Records for this task Block Start
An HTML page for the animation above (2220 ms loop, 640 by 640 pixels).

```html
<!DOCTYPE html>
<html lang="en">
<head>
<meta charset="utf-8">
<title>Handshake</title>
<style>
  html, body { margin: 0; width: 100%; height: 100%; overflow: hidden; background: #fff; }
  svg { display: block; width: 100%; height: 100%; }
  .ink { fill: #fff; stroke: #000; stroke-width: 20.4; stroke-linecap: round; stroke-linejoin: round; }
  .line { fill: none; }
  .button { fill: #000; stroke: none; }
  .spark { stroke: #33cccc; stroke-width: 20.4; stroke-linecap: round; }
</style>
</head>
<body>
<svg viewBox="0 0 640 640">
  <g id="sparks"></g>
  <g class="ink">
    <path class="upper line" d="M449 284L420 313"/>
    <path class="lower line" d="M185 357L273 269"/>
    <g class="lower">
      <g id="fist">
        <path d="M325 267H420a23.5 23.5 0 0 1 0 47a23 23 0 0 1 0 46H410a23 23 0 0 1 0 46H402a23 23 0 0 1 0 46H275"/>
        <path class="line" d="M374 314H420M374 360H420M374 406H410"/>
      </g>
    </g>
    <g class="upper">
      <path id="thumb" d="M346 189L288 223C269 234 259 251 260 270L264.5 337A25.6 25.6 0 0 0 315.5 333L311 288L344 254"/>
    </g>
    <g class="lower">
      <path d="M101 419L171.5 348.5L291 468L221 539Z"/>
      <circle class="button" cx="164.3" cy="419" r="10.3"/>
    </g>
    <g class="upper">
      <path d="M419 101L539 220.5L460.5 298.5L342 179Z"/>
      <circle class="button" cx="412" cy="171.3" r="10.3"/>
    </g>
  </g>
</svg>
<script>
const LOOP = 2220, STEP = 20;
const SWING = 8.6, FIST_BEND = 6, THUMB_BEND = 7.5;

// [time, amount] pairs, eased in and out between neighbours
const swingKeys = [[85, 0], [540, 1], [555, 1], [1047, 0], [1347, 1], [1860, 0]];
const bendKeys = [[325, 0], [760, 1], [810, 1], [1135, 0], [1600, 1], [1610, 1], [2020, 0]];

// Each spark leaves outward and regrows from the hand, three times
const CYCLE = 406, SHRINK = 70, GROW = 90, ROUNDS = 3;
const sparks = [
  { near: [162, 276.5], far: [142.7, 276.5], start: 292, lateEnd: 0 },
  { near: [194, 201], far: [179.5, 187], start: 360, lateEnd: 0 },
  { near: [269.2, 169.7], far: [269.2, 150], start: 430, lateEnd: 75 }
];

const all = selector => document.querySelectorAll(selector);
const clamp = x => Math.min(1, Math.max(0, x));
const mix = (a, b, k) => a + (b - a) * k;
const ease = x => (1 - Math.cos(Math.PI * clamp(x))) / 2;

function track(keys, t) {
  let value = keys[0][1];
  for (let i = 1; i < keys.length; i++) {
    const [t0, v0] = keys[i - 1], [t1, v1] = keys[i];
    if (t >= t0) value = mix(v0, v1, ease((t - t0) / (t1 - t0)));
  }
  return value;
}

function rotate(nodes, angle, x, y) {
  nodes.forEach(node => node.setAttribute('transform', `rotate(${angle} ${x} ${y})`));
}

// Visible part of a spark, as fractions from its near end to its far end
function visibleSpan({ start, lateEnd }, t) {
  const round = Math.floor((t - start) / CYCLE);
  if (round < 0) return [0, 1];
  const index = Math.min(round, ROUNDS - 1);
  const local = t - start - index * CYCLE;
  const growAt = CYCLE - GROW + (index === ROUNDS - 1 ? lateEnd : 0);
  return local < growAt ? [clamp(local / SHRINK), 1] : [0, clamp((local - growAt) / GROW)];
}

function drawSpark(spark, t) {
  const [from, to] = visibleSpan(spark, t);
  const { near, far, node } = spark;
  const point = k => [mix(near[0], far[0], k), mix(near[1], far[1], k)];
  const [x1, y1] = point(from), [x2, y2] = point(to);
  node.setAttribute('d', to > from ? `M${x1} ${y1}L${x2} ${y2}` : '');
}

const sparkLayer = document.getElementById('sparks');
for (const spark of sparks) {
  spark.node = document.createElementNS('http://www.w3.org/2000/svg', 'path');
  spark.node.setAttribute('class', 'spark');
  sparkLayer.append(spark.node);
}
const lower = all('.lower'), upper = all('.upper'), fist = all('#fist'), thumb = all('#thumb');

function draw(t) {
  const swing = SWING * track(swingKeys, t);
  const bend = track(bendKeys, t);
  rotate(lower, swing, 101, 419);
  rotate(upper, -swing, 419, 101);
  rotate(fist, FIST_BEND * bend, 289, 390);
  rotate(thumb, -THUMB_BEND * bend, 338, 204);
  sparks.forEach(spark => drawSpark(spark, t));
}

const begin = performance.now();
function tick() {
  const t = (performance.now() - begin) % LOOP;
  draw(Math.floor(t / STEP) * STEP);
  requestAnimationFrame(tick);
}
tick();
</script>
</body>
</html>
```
Records for this task Block End
What is being asked:
Your task is to print all of the records exactly.

Output of the exercise:
An HTML page for the animation above (2220 ms loop, 640 by 640 pixels).

```html
<!DOCTYPE html>
<html lang="en">
<head>
<meta charset="utf-8">
<title>Handshake</title>
<style>
  html, body { margin: 0; width: 100%; height: 100%; overflow: hidden; background: #fff; }
  svg { display: block; width: 100%; height: 100%; }
  .ink { fill: #fff; stroke: #000; stroke-width: 20.4; stroke-linecap: round; stroke-linejoin: round; }
  .line { fill: none; }
  .button { fill: #000; stroke: none; }
  .spark { stroke: #33cccc; stroke-width: 20.4; stroke-linecap: round; }
</style>
</head>
<body>
<svg viewBox="0 0 640 640">
  <g id="sparks"></g>
  <g class="ink">
    <path class="upper line" d="M449 284L420 313"/>
    <path class="lower line" d="M185 357L273 269"/>
    <g class="lower">
      <g id="fist">
        <path d="M325 267H420a23.5 23.5 0 0 1 0 47a23 23 0 0 1 0 46H410a23 23 0 0 1 0 46H402a23 23 0 0 1 0 46H275"/>
        <path class="line" d="M374 314H420M374 360H420M374 406H410"/>
      </g>
    </g>
    <g class="upper">
      <path id="thumb" d="M346 189L288 223C269 234 259 251 260 270L264.5 337A25.6 25.6 0 0 0 315.5 333L311 288L344 254"/>
    </g>
    <g class="lower">
      <path d="M101 419L171.5 348.5L291 468L221 539Z"/>
      <circle class="button" cx="164.3" cy="419" r="10.3"/>
    </g>
    <g class="upper">
      <path d="M419 101L539 220.5L460.5 298.5L342 179Z"/>
      <circle class="button" cx="412" cy="171.3" r="10.3"/>
    </g>
  </g>
</svg>
<script>
const LOOP = 2220, STEP = 20;
const SWING = 8.6, FIST_BEND = 6, THUMB_BEND = 7.5;

// [time, amount] pairs, eased in and out between neighbours
const swingKeys = [[85, 0], [540, 1], [555, 1], [1047, 0], [1347, 1], [1860, 0]];
const bendKeys = [[325, 0], [760, 1], [810, 1], [1135, 0], [1600, 1], [1610, 1], [2020, 0]];

// Each spark leaves outward and regrows from the hand, three times
const CYCLE = 406, SHRINK = 70, GROW = 90, ROUNDS = 3;
const sparks = [
  { near: [162, 276.5], far: [142.7, 276.5], start: 292, lateEnd: 0 },
  { near: [194, 201], far: [179.5, 187], start: 360, lateEnd: 0 },
  { near: [269.2, 169.7], far: [269.2, 150], start: 430, lateEnd: 75 }
];

const all = selector => document.querySelectorAll(selector);
const clamp = x => Math.min(1, Math.max(0, x));
const mix = (a, b, k) => a + (b - a) * k;
const ease = x => (1 - Math.cos(Math.PI * clamp(x))) / 2;

function track(keys, t) {
  let value = keys[0][1];
  for (let i = 1; i < keys.length; i++) {
    const [t0, v0] = keys[i - 1], [t1, v1] = keys[i];
    if (t >= t0) value = mix(v0, v1, ease((t - t0) / (t1 - t0)));
  }
  return value;
}

function rotate(nodes, angle, x, y) {
  nodes.forEach(node => node.setAttribute('transform', `rotate(${angle} ${x} ${y})`));
}

// Visible part of a spark, as fractions from its near end to its far end
function visibleSpan({ start, lateEnd }, t) {
  const round = Math.floor((t - start) / CYCLE);
  if (round < 0) return [0, 1];
  const index = Math.min(round, ROUNDS - 1);
  const local = t - start - index * CYCLE;
  const growAt = CYCLE - GROW + (index === ROUNDS - 1 ? lateEnd : 0);
  return local < growAt ? [clamp(local / SHRINK), 1] : [0, clamp((local - growAt) / GROW)];
}

function drawSpark(spark, t) {
  const [from, to] = visibleSpan(spark, t);
  const { near, far, node } = spark;
  const point = k => [mix(near[0], far[0], k), mix(near[1], far[1], k)];
  const [x1, y1] = point(from), [x2, y2] = point(to);
  node.setAttribute('d', to > from ? `M${x1} ${y1}L${x2} ${y2}` : '');
}

const sparkLayer = document.getElementById('sparks');
for (const spark of sparks) {
  spark.node = document.createElementNS('http://www.w3.org/2000/svg', 'path');
  spark.node.setAttribute('class', 'spark');
  sparkLayer.append(spark.node);
}
const lower = all('.lower'), upper = all('.upper'), fist = all('#fist'), thumb = all('#thumb');

function draw(t) {
  const swing = SWING * track(swingKeys, t);
  const bend = track(bendKeys, t);
  rotate(lower, swing, 101, 419);
  rotate(upper, -swing, 419, 101);
  rotate(fist, FIST_BEND * bend, 289, 390);
  rotate(thumb, -THUMB_BEND * bend, 338, 204);
  sparks.forEach(spark => drawSpark(spark, t));
}

const begin = performance.now();
function tick() {
  const t = (performance.now() - begin) % LOOP;
  draw(Math.floor(t / STEP) * STEP);
  requestAnimationFrame(tick);
}
tick();
</script>
</body>
</html>
```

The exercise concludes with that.